The 52% of reverted assets that sold to nonowner-occupants (investors) will take about 171 additional days (the average time it takes an investor to rehab and resell even without listing for sale) to get into the hands of an owner-occupant. That means the entire timeline, from foreclosure to owner-occupancy, for those properties is around 392 day—199 days longer than it takes for the majority of third-party purchases to return to owner-occupancy.
While the owner-occupancy rate is not the only measure of a stabilized neighborhood, it’s an important one. By that measure, neighborhood stabilization is more quickly and comprehensively being achieved through sales to third-party foreclosure buyers than it is through lender repossessions.
Time Is the Enemy of Stabilization
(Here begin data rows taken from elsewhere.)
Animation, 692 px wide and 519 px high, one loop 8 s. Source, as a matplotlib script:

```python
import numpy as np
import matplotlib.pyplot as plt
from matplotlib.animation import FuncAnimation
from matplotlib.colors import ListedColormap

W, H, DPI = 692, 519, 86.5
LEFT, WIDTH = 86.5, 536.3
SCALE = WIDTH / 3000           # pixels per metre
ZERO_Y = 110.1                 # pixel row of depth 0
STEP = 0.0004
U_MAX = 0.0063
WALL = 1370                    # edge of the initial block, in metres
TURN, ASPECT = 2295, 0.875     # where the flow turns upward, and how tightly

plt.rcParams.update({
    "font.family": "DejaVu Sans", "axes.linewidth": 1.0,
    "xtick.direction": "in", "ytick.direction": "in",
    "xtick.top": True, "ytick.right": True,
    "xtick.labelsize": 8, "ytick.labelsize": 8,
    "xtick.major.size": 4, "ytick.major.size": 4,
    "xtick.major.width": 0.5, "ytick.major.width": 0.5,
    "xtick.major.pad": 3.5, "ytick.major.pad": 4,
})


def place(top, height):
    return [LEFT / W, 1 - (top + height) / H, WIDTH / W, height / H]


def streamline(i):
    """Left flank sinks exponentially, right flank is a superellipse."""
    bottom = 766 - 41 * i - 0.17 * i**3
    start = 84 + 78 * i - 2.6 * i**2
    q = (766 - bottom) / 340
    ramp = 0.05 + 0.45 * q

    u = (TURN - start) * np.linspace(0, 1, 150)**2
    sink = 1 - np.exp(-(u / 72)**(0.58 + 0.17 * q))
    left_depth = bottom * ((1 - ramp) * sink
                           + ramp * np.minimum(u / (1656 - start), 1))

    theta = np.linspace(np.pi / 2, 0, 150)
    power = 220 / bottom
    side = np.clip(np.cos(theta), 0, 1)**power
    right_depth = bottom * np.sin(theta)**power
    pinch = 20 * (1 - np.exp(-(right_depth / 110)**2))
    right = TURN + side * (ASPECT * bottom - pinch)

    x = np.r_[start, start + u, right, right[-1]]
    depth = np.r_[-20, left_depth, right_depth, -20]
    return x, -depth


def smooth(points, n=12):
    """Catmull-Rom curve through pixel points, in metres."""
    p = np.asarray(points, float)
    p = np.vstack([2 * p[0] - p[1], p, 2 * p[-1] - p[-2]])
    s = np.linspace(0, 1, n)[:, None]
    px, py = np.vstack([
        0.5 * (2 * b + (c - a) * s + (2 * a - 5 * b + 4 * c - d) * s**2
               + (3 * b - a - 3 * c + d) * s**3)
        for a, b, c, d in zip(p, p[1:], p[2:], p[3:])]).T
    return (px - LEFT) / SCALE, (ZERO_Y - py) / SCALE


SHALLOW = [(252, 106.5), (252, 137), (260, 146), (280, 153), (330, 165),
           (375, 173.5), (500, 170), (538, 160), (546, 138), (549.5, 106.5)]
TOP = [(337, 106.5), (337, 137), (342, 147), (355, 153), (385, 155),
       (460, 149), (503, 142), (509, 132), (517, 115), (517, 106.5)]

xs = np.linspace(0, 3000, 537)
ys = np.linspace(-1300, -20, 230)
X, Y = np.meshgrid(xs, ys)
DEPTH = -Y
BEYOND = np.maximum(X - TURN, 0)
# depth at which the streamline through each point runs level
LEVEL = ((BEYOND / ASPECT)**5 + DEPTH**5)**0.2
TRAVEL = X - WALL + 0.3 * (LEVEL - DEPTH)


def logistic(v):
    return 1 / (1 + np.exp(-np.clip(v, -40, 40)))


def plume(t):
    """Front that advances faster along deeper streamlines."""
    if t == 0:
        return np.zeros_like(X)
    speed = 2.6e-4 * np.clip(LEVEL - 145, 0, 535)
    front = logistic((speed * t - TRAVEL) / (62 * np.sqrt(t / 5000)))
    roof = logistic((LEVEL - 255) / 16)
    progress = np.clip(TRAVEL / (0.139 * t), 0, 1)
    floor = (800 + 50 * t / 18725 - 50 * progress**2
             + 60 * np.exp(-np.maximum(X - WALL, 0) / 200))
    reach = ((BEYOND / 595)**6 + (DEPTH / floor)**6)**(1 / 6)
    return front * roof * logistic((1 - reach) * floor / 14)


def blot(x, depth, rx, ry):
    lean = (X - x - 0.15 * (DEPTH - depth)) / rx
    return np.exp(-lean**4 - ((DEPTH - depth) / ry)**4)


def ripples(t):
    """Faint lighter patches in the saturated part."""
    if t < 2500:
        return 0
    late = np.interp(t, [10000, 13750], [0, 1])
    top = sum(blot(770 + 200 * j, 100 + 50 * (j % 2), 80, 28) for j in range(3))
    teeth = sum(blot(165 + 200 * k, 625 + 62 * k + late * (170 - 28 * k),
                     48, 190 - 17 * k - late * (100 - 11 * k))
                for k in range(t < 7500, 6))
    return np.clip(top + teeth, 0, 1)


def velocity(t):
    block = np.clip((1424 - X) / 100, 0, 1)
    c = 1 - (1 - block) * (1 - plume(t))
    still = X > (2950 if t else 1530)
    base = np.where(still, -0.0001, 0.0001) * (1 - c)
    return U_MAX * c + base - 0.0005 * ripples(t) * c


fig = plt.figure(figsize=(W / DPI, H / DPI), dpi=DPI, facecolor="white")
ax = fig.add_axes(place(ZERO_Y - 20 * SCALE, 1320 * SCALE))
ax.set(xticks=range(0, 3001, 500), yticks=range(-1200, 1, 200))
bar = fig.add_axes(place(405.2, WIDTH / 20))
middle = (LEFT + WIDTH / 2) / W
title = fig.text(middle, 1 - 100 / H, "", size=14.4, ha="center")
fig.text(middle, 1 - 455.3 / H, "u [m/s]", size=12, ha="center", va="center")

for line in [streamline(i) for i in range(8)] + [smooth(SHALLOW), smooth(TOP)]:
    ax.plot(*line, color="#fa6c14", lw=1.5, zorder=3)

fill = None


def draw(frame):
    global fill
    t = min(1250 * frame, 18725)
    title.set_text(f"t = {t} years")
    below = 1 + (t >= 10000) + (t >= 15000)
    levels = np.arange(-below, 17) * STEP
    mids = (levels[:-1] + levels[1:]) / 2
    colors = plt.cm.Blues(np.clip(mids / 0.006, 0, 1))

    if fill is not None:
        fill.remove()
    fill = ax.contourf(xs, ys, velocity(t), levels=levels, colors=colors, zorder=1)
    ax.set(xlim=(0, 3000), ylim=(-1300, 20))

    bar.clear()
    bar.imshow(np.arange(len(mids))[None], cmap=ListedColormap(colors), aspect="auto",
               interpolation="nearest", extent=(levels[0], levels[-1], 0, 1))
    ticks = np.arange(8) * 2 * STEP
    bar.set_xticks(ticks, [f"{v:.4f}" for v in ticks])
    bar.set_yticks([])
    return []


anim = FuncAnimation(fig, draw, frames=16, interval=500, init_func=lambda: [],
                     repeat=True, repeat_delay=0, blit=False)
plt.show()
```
The longer a property takes to get into the hands of an owner-occupant or a tenant, the longer that property will be sitting vacant. Vacant properties also pose the most danger to destabilizing a neighborhood, according to James Rokakis, former Cuyahoga County, Ohio, Treasurer and Director of the Western Reserve Land Conservancy , an organization that focuses on transforming vacant, unsafe, and unproductive properties throughout Ohio into useful ones.
“We want these properties as quickly as possible repurposed,” said Rokakis, who helped launch the Cuyahoga County Land Bank, which became a model for more than 50 land banks throughout the state. “The longer a property remains vacant, the more likely it is that that property will be vandalized.”